Indian families are accustomed to ascertaining a suitor's social status, family histories and moral character. And given the anonymity that the Internet enables, concerned families are forced to turn to a living, breathing version of Google: "The detective business is growing at 200% to 250% a year," says Kunwar Vikram Singh, head of the Association of Private Detectives of India and owner of Delhi's award-winning detective agency Lancers Network Ltd. "And a sizeable portion of it is premarital verification."

Marital sleuths typically rely on old-fashioned legwork to verify suitors and their families' social and financial background — tailing targets around the clock for a week or so, and conducting clandestine inquiries with neighbors, friends and co-workers to unearth any possible dirt. "That's the only way you can really discover the character of a person, which is what most of our clients want," says Singh. "And character is simply decided by whether someone has had a previous sexual relationship."

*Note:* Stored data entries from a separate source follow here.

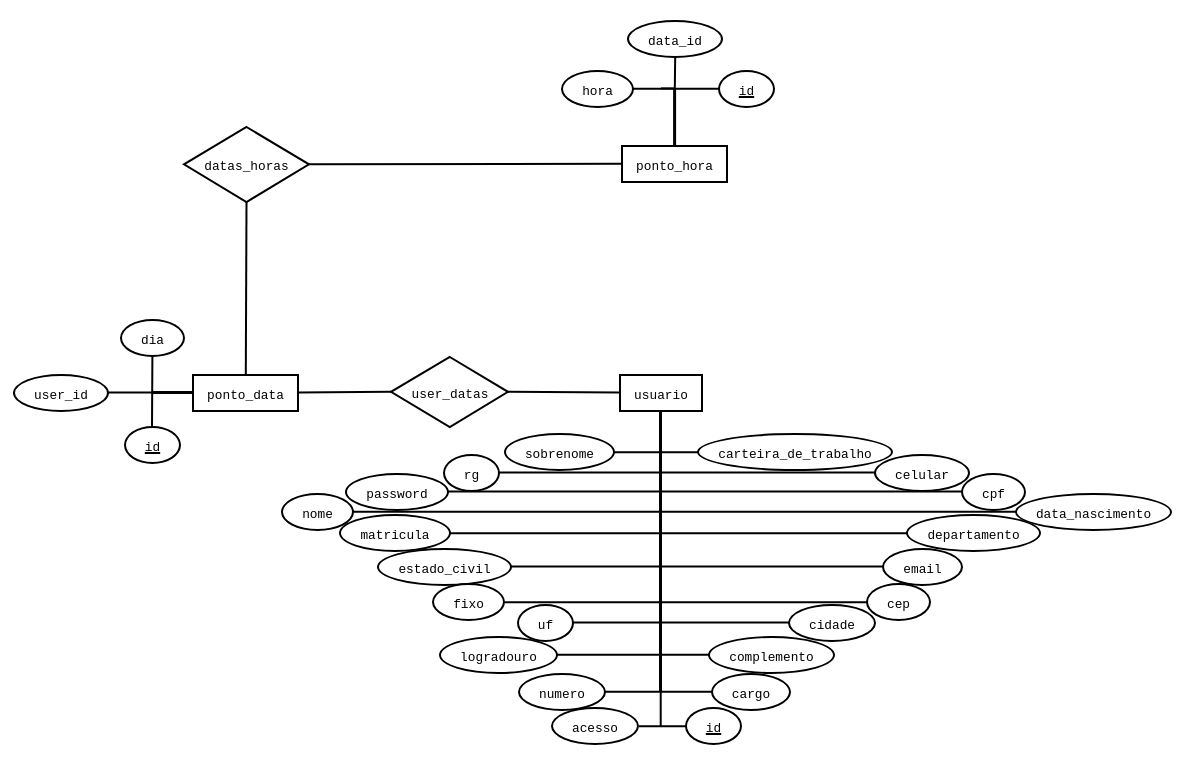
<!DOCTYPE html>
<html lang="pt">
<head>
<meta charset="utf-8">
<title>Diagrama entidade-relacionamento</title>
<style>
:root { --ink: #000; --paper: #fff; }
* { box-sizing: border-box; }
html, body { margin: 0; background: var(--paper); }
.diagram {
  position: relative;
  width: 1184px;
  height: 764px;
  overflow: hidden;
  background: var(--paper);
  color: var(--ink);
  font: 12.8px/16px "Liberation Mono", monospace;
}
.links { position: absolute; inset: 0; fill: none; stroke: var(--ink); stroke-width: 2; }
.links .trunk { stroke-width: 3; }
.links polygon { fill: var(--paper); }
.node {
  position: absolute;
  left: var(--x);
  top: var(--y);
  width: var(--w);
  height: 38px;
  padding-top: 5px;
  display: flex;
  align-items: center;
  justify-content: center;
  white-space: nowrap;
}
.entity, .attribute { border: 2px solid var(--ink); background: var(--paper); }
.attribute { border-radius: 50%; }
.key { text-decoration: underline 2px; text-underline-offset: 1px; text-decoration-skip-ink: none; }
</style>
</head>
<body>
<main class="diagram">
  <svg class="links" width="1184" height="764" viewBox="0 0 1184 764" aria-hidden="true">
    <g class="relationship-links">
      <path d="M309 164.3 L622 163.8"/>
      <path d="M246.5 202 L245.8 375"/>
      <path d="M298 392.5 L391 391.8"/>
      <path d="M508 391.8 L620 392.5"/>
    </g>
    <g class="ponto-hora-links">
      <path d="M675.2 57 L674.8 89 M632 88.7 H719"/>
      <path class="trunk" d="M674.6 88 V146"/>
      <path d="M661 88.4 H675"/>
    </g>
    <g class="ponto-data-links">
      <path d="M107 392.5 H153 M152.4 356 L152 427"/>
      <path class="trunk" d="M152 392.5 H193"/>
    </g>
    <g class="usuario-links">
      <path class="trunk" d="M660.5 410 V692"/>
      <path d="M660.7 691 V727"/>
      <path d="M614 452.3 H698 M499 472.4 H875 M448 491.5 H962 M353 511.7 H1016 M450 533.3 H907 M511 566.5 H883 M504 602.3 H867 M573 622.5 H789 M557 654.8 H709 M605 691.7 H712 M639 726.3 H686"/>
    </g>
    <g class="relationships">
      <polygon points="246.5,127 309,164.3 246.5,202 184,164.3"/>
      <polygon points="449.8,357 508,391.8 449.8,427 391,391.8"/>
    </g>
  </svg>

  <div class="node relationship" style="--x:184px;--y:145px;--w:125px">datas_horas</div>
  <div class="node relationship" style="--x:391px;--y:373px;--w:118px">user_datas</div>

  <div class="node entity" style="--x:621px;--y:145px;--w:107px">ponto_hora</div>
  <div class="node attribute" style="--x:627px;--y:20px;--w:96px">data_id</div>
  <div class="node attribute" style="--x:561px;--y:70px;--w:73px">hora</div>
  <div class="node attribute key" style="--x:718px;--y:70px;--w:57px">id</div>

  <div class="node entity" style="--x:192px;--y:374px;--w:107px">ponto_data</div>
  <div class="node attribute" style="--x:120px;--y:319px;--w:65px">dia</div>
  <div class="node attribute" style="--x:13px;--y:374px;--w:96px">user_id</div>
  <div class="node attribute key" style="--x:124px;--y:426px;--w:57px">id</div>

  <div class="node entity" style="--x:619px;--y:374px;--w:84px">usuario</div>
  <div class="node attribute" style="--x:504px;--y:433px;--w:111px">sobrenome</div>
  <div class="node attribute" style="--x:697px;--y:433px;--w:196px">carteira_de_trabalho</div>
  <div class="node attribute" style="--x:443px;--y:454px;--w:57px">rg</div>
  <div class="node attribute" style="--x:874px;--y:454px;--w:96px">celular</div>
  <div class="node attribute" style="--x:345px;--y:473px;--w:104px">password</div>
  <div class="node attribute" style="--x:961px;--y:473px;--w:65px">cpf</div>
  <div class="node attribute" style="--x:281px;--y:493px;--w:73px">nome</div>
  <div class="node attribute" style="--x:1015px;--y:493px;--w:157px">data_nascimento</div>
  <div class="node attribute" style="--x:339px;--y:514px;--w:112px">matricula</div>
  <div class="node attribute" style="--x:906px;--y:514px;--w:135px">departamento</div>
  <div class="node attribute" style="--x:377px;--y:548px;--w:135px">estado_civil</div>
  <div class="node attribute" style="--x:882px;--y:548px;--w:81px">email</div>
  <div class="node attribute" style="--x:432px;--y:583px;--w:73px">fixo</div>
  <div class="node attribute" style="--x:866px;--y:583px;--w:65px">cep</div>
  <div class="node attribute" style="--x:517px;--y:604px;--w:57px">uf</div>
  <div class="node attribute" style="--x:788px;--y:604px;--w:88px">cidade</div>
  <div class="node attribute" style="--x:439px;--y:636px;--w:119px">logradouro</div>
  <div class="node attribute" style="--x:708px;--y:636px;--w:127px">complemento</div>
  <div class="node attribute" style="--x:518px;--y:673px;--w:88px">numero</div>
  <div class="node attribute" style="--x:711px;--y:673px;--w:80px">cargo</div>
  <div class="node attribute" style="--x:551px;--y:707px;--w:88px">acesso</div>
  <div class="node attribute key" style="--x:685px;--y:707px;--w:57px">id</div>
</main>
</body>
</html>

Indian magazines and newspapers may be full of surveys attesting to loosening sexual strictures among the swelling middle class, but scratch beneath the surface of liberated young India and you will often find the same old social conservatism — especially when it comes to marriage. "The thrust remains on preserving family and social stability and cohesion," says Delhi-based sociologist Patricia Oberoi. "Most youngsters are still committed to maintaining their social position through marriage... studies show that as many as 80% youngsters opine arranged marriages are best."

Divorce and property issues get messy when laws of more than one country are involved, so people are extra careful when dealing with émigré suitors. Singh says more and more people are also approaching him for caste verification. In the Hindu system, everyone is born into a caste. Traditionally marriages took place only within castes, and there was little social or economic mobility. That is changing as society evolves, and government affirmative action programs mean an increasing number of lower-caste members now have good jobs and nice houses. Some have taken on upper-caste surnames to avoid lingering stigmas. "But when it comes to marriage, parents want to ensure their children are marrying into the right caste and lineage and are not being deceived," Singh says.

All of which means roaring business for private eyes. The government has recently proposed a Private Detective Agencies Bill to regulate the industry and set minimum qualifications and training standards. Singh supports the move: "It will weed out fly-by-night operators and bring the job the respect it deserves," he says.